Understanding regulation of MAPT splicing is important to the etiology of many nerurodegenerative diseases, including Alzheimer disease (AD) and progressive supranuclear palsy (PSP), in which different tau isoforms accumulate in pathologic inclusions. MAPT, the gene encoding the tau protein, undergoes complex alternative pre-mRNA splicing to generate six isoforms. Tauopathies can be categorized by the presence of tau aggregates containing either 3 (3R) or 4 (4R) microtubule-binding domain repeats (determined by inclusion/exclusion of exon 10), but the role of the N-terminal domain of the protein, determined by inclusion/exclusion of exons 2 and 3 has been less well studied. Using a correlational screen in human brain tissue, we observed coordination of MAPT exons 2 and 10 splicing. Expressions of exon 2 splicing regulators and subsequently exon 2 inclusion are differentially disrupted in PSP and AD brain, resulting in the accumulation of 1N4R isoforms in PSP and 0N isoforms in AD temporal cortex. Furthermore, we identified different N-terminal isoforms of tau present in neurofibrillary tangles, dystrophic neurites and tufted astrocytes, indicating a role for differential N-terminal splicing in the development of disparate tau neuropathologies. We conclude that N-terminal splicing and combinatorial regulation with exon 10 inclusion/exclusion is likely to be important to our understanding of tauopathies.
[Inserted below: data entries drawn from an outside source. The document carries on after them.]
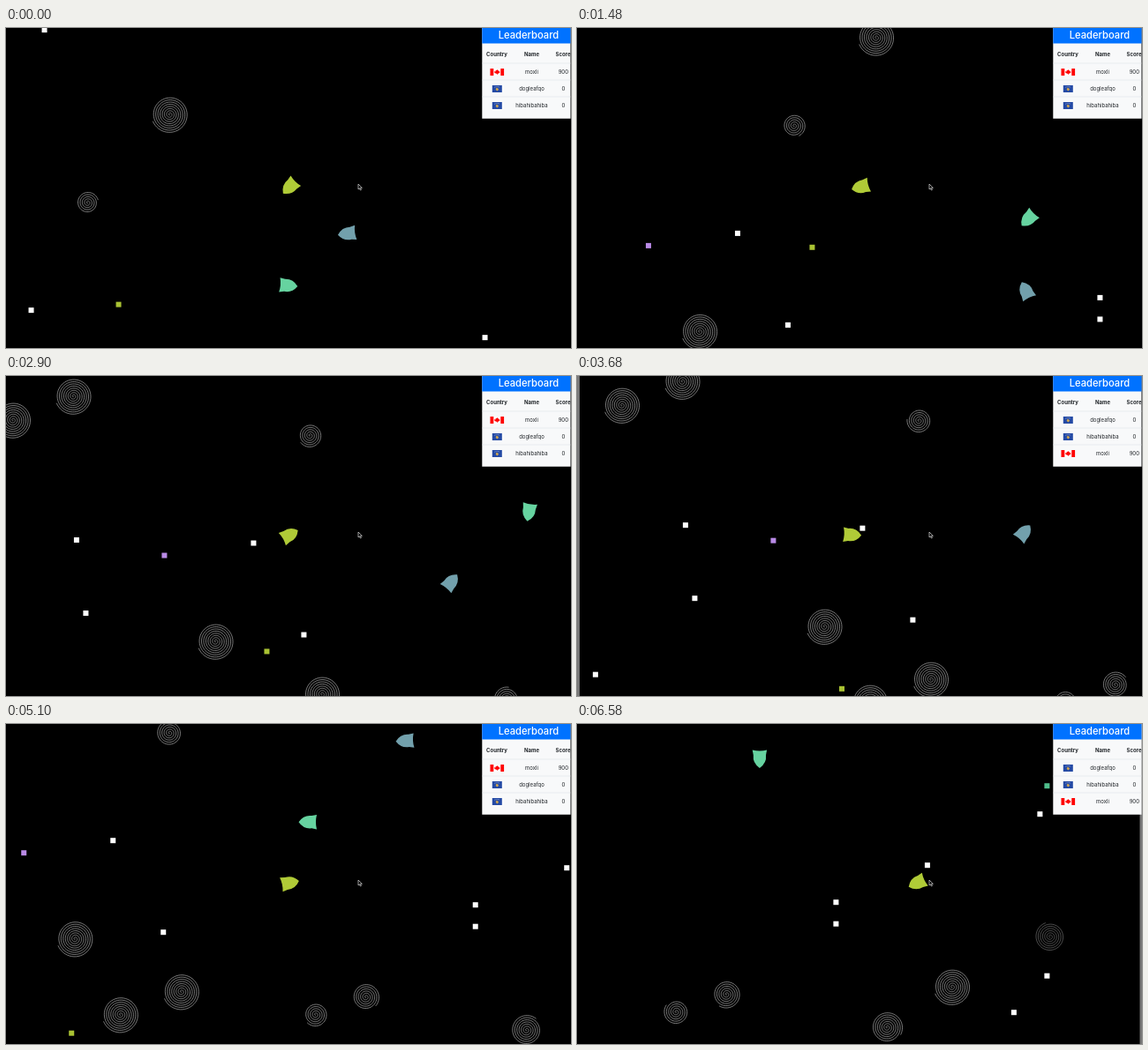
Recreate the animation shown at these times as an HTML page with a canvas. Size 640 by 363 pixels, loop 6.6 s.

```html
<!DOCTYPE html>
<html lang="en">
<head>
<meta charset="utf-8">
<title>Ships and spirals</title>
<style>
  html, body { margin: 0; width: 100%; height: 100%; overflow: hidden; background: #000; }
  canvas, svg { position: absolute; left: 0; top: 0; width: 640px; height: 363px; }
  svg { font: 6px Inter, "Liberation Sans", sans-serif; text-anchor: middle; fill: #212529; }
  .title { font-size: 11.2px; font-weight: 500; fill: #fff; }
  .head { font-weight: 700; }
</style>
</head>
<body>
<canvas id="space" width="640" height="363"></canvas>
<svg viewBox="0 0 640 363">
  <defs>
    <g id="maple">
      <path fill="#f00" d="M-7.8-4h15.6v8h-15.6z"/>
      <path fill="#fff" d="M-4-4h8v8h-8z"/>
      <path fill="#f00" d="M0-3l.8 1.2.9-.4-.2 1.7 1.5-.7-.2 1 .5.5-2 1.5H.3V3h-.6V1.8h-1l-2-1.5.5-.5-.2-1 1.5.7-.2-1.7.9.4z"/>
    </g>
    <g id="blue">
      <path fill="#244aa5" d="M-5.5-4h11v8h-11z"/>
      <path fill="#d0a650" d="M-.4-1.5L1.8.3 1 1.8-.2 2.4-1.7.6z"/>
      <path stroke="#fff" stroke-width=".6" stroke-dasharray=".6 .6" fill="none" d="M-2.8-1.8Q0-3.3 2.8-1.8"/>
    </g>
  </defs>
  <path fill="#f8f9fa" d="M539.3 0h100.2v102.7H539.3z"/>
  <path fill="#0072ff" d="M539.3 0h100.2v17.5H539.3z"/>
  <path stroke="#dee2e6" stroke-width=".6" d="M539.3 40h100.2M539.3 59h100.2M539.3 78h100.2"/>
  <text class="title" x="592" y="11.8">Leaderboard</text>
  <g class="head">
    <text x="556" y="32.4">Country</text>
    <text x="595.5" y="32.4">Name</text>
    <text x="631" y="32.4">Score</text>
  </g>
  <g class="row"><use href="#maple" x="556.3" y="0.3"/><text x="595.5" y="2">moxli</text><text x="631.3" y="2">900</text></g>
  <g class="row"><use href="#blue" x="556.3" y="0.3"/><text x="595.5" y="2">dogleafqo</text><text x="631.3" y="2">0</text></g>
  <g class="row"><use href="#blue" x="556.3" y="0.3"/><text x="595.5" y="2">hibahibahiba</text><text x="631.3" y="2">0</text></g>
  <path fill="#000" stroke="#ddd" stroke-width=".7" d="M399 177v6l1.4-1.2 1 2.2 1-.5-1-2.1h1.9z"/>
</svg>
<script>
const LOOP = 6600, W = 640, H = 363, WORLD = 1075, MARGIN = 3;
const TURN = 2 * Math.PI;
const ctx = document.getElementById('space').getContext('2d');
const rows = [...document.querySelectorAll('.row')];
const clamp = (v, lo, hi) => Math.min(hi, Math.max(lo, v));
const ease = u => u * u * (3 - 2 * u);
const progress = (t, start, length) => clamp((t - start) / length, 0, 1);

// Moments at which the pilots change course; each pose is [x, y, heading]
const times = [0, 920, 2060, 3680, 5100, 5720, 6580];
const player = {
  color: '#b0cb37',
  poses: [[612, 180, 135], [479, 238.5, 101], [439.5, 290.5, 257], [307, 327.5, 363],
    [519, 368, 348], [647, 346, 374], [821.5, 371, 515]]
};
const rivals = [
  { color: '#72a0ac',
    poses: [[677, 233, 172], [667, 385, 180], [612, 385, 308], [502, 325, 310],
      [650, 207, 177], [663, 169, 340]] },
  { color: '#66d3a0',
    poses: [[610, 292, 5], [679, 289, -134], [616, 319, -280], [644, 254, -230],
      [540, 299, -180], [534, 270, -22], [643, 230, 90]] }
];

const stars = [
  [319.5, 320], [334.5, 2], [833.5, 351], [730, 393], [730, 417.5], [376.5, 424],
  [129.5, 399.5], [119, 316.5], [17, 486], [961, 293], [931.5, 518], [969, 476.5]
];

// Spirals wind outwards until full; the young ones are listed smallest first
const PITCH = 2.45, FULL = 8.44, GROWTH = 1.53e-4;
const grown = [
  [476.5, 98], [276.5, 431.5], [115.5, 153.5], [47, 180.5], [397, 491.5], [328, 517.5], [861.5, 489]
];
const young = [[549, 517.5], [383.5, 198], [606, 497.5], [972.5, 432], [788, 535]];
const NEWEST = 3;

// Monotone cubic through one component of the poses
function at(poses, part, t) {
  const last = poses.length - 1;
  const slope = i => (poses[i + 1][part] - poses[i][part]) / (times[i + 1] - times[i]);
  const tangent = i => {
    const p = slope(Math.max(i - 1, 0)), q = slope(Math.min(i, last - 1));
    return p * q > 0 ? 2 * p * q / (p + q) : 0;
  };
  const i = clamp(times.findIndex(k => k > t) - 1, 0, last - 1);
  const next = t >= times[last] ? last - 1 : i;
  const d = times[next + 1] - times[next];
  const u = progress(t, times[next], d), v = 1 - u;
  return poses[next][part] + ease(u) * d * slope(next)
    + d * u * v * (v * tangent(next) - u * tangent(next + 1));
}

function square(x, y, color) {
  ctx.fillStyle = color;
  ctx.fillRect(x - 3, y - 3, 6, 6);
}

function spiral([x, y], turns) {
  ctx.beginPath();
  for (let k = 0; k <= turns; k += 0.02) {
    ctx.lineTo(x + PITCH * k * Math.cos(k * TURN), y + PITCH * k * Math.sin(k * TURN));
  }
  ctx.stroke();
}

const hull = new Path2D('M10.7 0Q5-8.2-4-7.1L-9.8-8.2Q-7.7 0-9.8 8.2L-4 7.1Q5 8.2 10.7 0Z');
function ship({ poses, color }, t) {
  const [x, y, heading] = [0, 1, 2].map(part => at(poses, part, t));
  ctx.save();
  ctx.translate(x + 0.5, y);
  ctx.rotate(heading * TURN / 360);
  ctx.fillStyle = color;
  ctx.fill(hull);
  ctx.restore();
}

function draw(t) {
  const camX = clamp(W / 2 - at(player.poses, 0, t), W - MARGIN - WORLD + 0.5, MARGIN);
  const camY = 180 - at(player.poses, 1, t);
  ctx.fillStyle = '#777';
  ctx.fillRect(0, 0, W, H);
  ctx.fillStyle = '#000';
  ctx.fillRect(camX, 0, WORLD, H);

  ctx.save();
  ctx.translate(camX + 0.9, camY + 0.2);
  ctx.strokeStyle = '#aaa';
  ctx.lineWidth = 0.7;
  grown.forEach(p => spiral(p, FULL));
  young.forEach((p, i) => {
    ctx.globalAlpha = i === NEWEST ? progress(t, 6200, 600) : 1;
    spiral(p, 4.6 + 0.37 * i + GROWTH * t);
  });
  ctx.globalAlpha = 1;

  stars.forEach(([x, y]) => square(x, y, '#fff'));
  square(218.5, 334, '#b98ae6');
  square(969, 261, '#4fbd8b');
  const drift = ease(progress(t, 700, 4000));
  square(418.5 - 146 * drift, 313.5 + 225 * drift, '#a9c233');
  [...rivals, player].forEach(s => ship(s, t));
  ctx.restore();

  const flipped = t >= 3100 && t < 4300 || t >= 6250;
  rows.forEach((row, i) => {
    const place = flipped ? (i + 2) % 3 : i;
    row.setAttribute('transform', `translate(0 ${49.7 + 19 * place})`);
  });
}

const began = performance.now();
function tick() {
  draw((performance.now() - began) % LOOP);
  requestAnimationFrame(tick);
}
tick();
</script>
</body>
</html>
```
Keywords: Alzheimer's disease; Isoforms; MAPT; Neuropathology; Progressive supranuclear palsy; Splicing.
© 2021. The Author(s), under exclusive licence to Springer-Verlag GmbH Germany, part of Springer Nature.